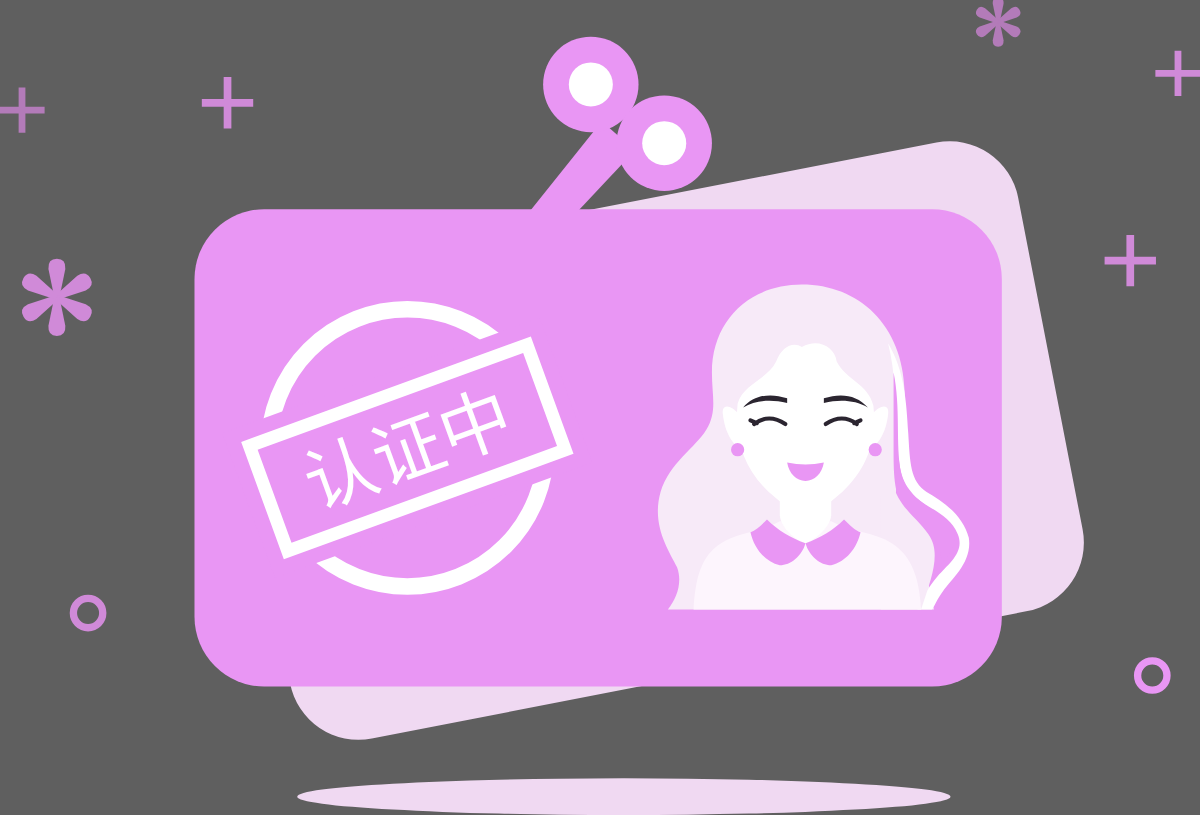
<!DOCTYPE html>
<html lang="zh-CN">
<head>
<meta charset="utf-8">
<title>认证中</title>
<link rel="stylesheet" href="https://fonts.googleapis.com/css2?family=Noto+Sans+SC:wght@400&amp;display=swap">
<style>
:root {
  --backdrop: #5f5f5f;
  --orchid: #e996f4;
  --orchid-soft: #d08ad8;
  --orchid-dim: #b37bb9;
  --blush: #f0d9f2;
  --hair: #f7eaf8;
  --blouse: #fdf5fd;
  --white: #ffffff;
  --ink: #2b2530;
}
* { margin: 0; padding: 0; }
html, body { width: 1200px; height: 815px; overflow: hidden; background: var(--backdrop); }
.stage { display: block; width: 1200px; height: 815px; }
.orchid { fill: var(--orchid); }
.blush { fill: var(--blush); }
.hair { fill: var(--hair); }
.blouse { fill: var(--blouse); }
.white { fill: var(--white); }
.ink { fill: var(--ink); }
.confetti { color: var(--orchid-soft); }
.confetti .dim { color: var(--orchid-dim); }
.confetti .bright { color: var(--orchid); }
.stamp-line { fill: none; stroke: var(--white); }
.stamp-text { font-family: "Noto Sans SC", sans-serif; font-weight: 400; font-size: 39px; fill: var(--white); text-anchor: middle; }
.eye-line { fill: none; stroke: var(--ink); stroke-width: 2.2; stroke-linecap: round; }
</style>
</head>
<body>
<svg class="stage" viewBox="0 0 654 444" preserveAspectRatio="none" role="img" aria-label="认证中">
  <defs>
    <path id="petal" d="M-1.4 0 L-4.6 -15.5 Q-5 -21 0 -21 Q5 -21 4.6 -15.5 L1.4 0Z"/>
    <g id="flower" fill="currentColor">
      <use href="#petal"/>
      <use href="#petal" transform="rotate(60)"/>
      <use href="#petal" transform="rotate(120)"/>
      <use href="#petal" transform="rotate(180)"/>
      <use href="#petal" transform="rotate(240)"/>
      <use href="#petal" transform="rotate(300)"/>
    </g>
    <path id="plus" d="M-14 0H14M0 -14V14" fill="none" stroke="currentColor" stroke-width="4.2"/>
    <circle id="bubble" r="8" fill="none" stroke="currentColor" stroke-width="4"/>
  </defs>

  <g class="confetti">
    <use class="dim" href="#plus" transform="translate(12 60) scale(.88)"/>
    <use href="#plus" x="124" y="56"/>
    <use href="#plus" transform="translate(642 40) scale(.88)"/>
    <use href="#plus" x="616" y="142"/>
    <use href="#flower" x="31" y="162"/>
    <use class="dim" href="#flower" transform="translate(544 12) scale(.64)"/>
    <use href="#bubble" x="48" y="334"/>
    <use class="bright" href="#bubble" x="628" y="368"/>
  </g>

  <ellipse class="blush" cx="340" cy="434" rx="178" ry="10"/>

  <rect class="blush" x="136.5" y="110" width="440" height="260" rx="38" transform="rotate(-11 356.5 240)"/>

  <g class="clip">
    <path class="orchid" d="M288 116 L328 66 L346 82 L314 116Z"/>
    <circle class="orchid" cx="322" cy="46" r="26"/>
    <circle class="orchid" cx="362" cy="78" r="26"/>
    <circle class="white" cx="322" cy="46" r="12"/>
    <circle class="white" cx="362" cy="78" r="12"/>
  </g>

  <rect class="orchid" x="106" y="114" width="440" height="260" rx="38"/>

  <g class="stamp" transform="translate(222 244)">
    <circle class="stamp-line" r="75.5" stroke-width="9"/>
    <g transform="rotate(-20)">
      <rect class="orchid" x="-92" y="-42" width="184" height="84"/>
      <rect class="stamp-line" x="-80.5" y="-30.5" width="161" height="61" stroke-width="7"/>
      <text class="stamp-text" x="0" y="15">认证中</text>
    </g>
  </g>

  <g class="woman">
    <path class="hair" d="M437 155 C409 155 388 174 388 203 C388 216 391 224 385 234 C379 244 365 252 360 268 C355 286 364 299 369 309 C372 317 369 326 364 332 H509 C506 314 501 300 492 290 C485 281 489 266 490 251 C491 237 494 226 493 213 C492 177 468 155 437 155Z"/>
    <path class="white" d="M484 187 C493 202 494 219 495 236 C496 252 496 262 505 268 C514 273 525 281 528 293 C530 306 519 315 514 322 C511 326 510 329 508 332 H500 C503 325 506 320 511 314 C517 307 526 301 522 291 C518 281 508 278 499 271 C490 264 490 252 489 238 C488 219 488 203 484 187Z"/>
    <path class="orchid" d="M487 203 C491 222 488 243 491 257 C494 270 506 276 514 282 C523 289 522 298 513 307 C514 295 505 291 497 283 C487 274 487 259 487 245Z"/>
    <path class="hair" d="M486 262 C490 277 499 281 506 291 C513 301 508 314 502 332 H480 V270Z"/>

    <path class="blouse" d="M378 332 C379 315 382 303 393 296 C402 290 414 290 425 284 H453 C464 290 477 290 486 296 C497 303 501 315 502 332Z"/>
    <path class="white" d="M425 262 H453 V281 C452 288 444 294 439 296 C433 294 426 288 425 281Z"/>

    <path class="white" d="M403 226 C398 220 393 220 394 226 C395 235 399 243 405 245Z"/>
    <path class="white" d="M475 226 C480 220 485 220 484 226 C483 235 479 243 473 245Z"/>
    <path class="white" d="M402 220 C405 209 418 207 423 197 C426 189 432 186 437 189 C446 184 455 189 456 197 C461 207 473 209 476 221 C478 241 472 256 459 268 C451 275 445 280 439 280 C433 280 427 275 419 268 C406 256 400 240 402 220Z"/>

    <circle class="orchid" cx="402" cy="245" r="3.6"/>
    <circle class="orchid" cx="477" cy="245" r="3.6"/>

    <g class="features">
      <path class="ink" d="M405 222 C411 215 420 214 429 217 L429 219.5 C420 217.5 412 218 405 222Z"/>
      <path class="ink" d="M473 222 C467 215 458 214 449 217 L449 219.5 C458 217.5 466 218 473 222Z"/>
      <path class="eye-line" d="M411 231 Q419 225 428 231M409 229 L412.500 230.500"/>
      <path class="eye-line" d="M450 231 Q459 225 467 231M469 229 L465.500 230.500"/>
      <path class="orchid" d="M429 252 Q439 254 449 252 C448 258 444 262 439 262 C434 262 430 258 429 252Z"/>
    </g>

    <path class="orchid" d="M418 283 C424 289 431 293 439 296 C437 303 431 308 425 308 C417 306 411 299 409 290 C412 289 415 286 418 283Z"/>
    <path class="orchid" d="M460 283 C454 289 447 293 439 296 C441 303 447 308 453 308 C461 306 467 299 469 290 C466 289 463 286 460 283Z"/>
  </g>
</svg>
</body>
</html>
_ _ _ _
— Exercise directions —
The answer must consist solely of the lines from the first line of the data through the line containing "0; padding: 0;", inclusive, reproduced exactly and without pictures.

— Written answer —
<!DOCTYPE html>
<html lang="zh-CN">
<head>
<meta charset="utf-8">
<title>认证中</title>
<link rel="stylesheet" href="https://fonts.googleapis.com/css2?family=Noto+Sans+SC:wght@400&amp;display=swap">
<style>
:root {
  --backdrop: #5f5f5f;
  --orchid: #e996f4;
  --orchid-soft: #d08ad8;
  --orchid-dim: #b37bb9;
  --blush: #f0d9f2;
  --hair: #f7eaf8;
  --blouse: #fdf5fd;
  --white: #ffffff;
  --ink: #2b2530;
}
* { margin: 0; padding: 0; }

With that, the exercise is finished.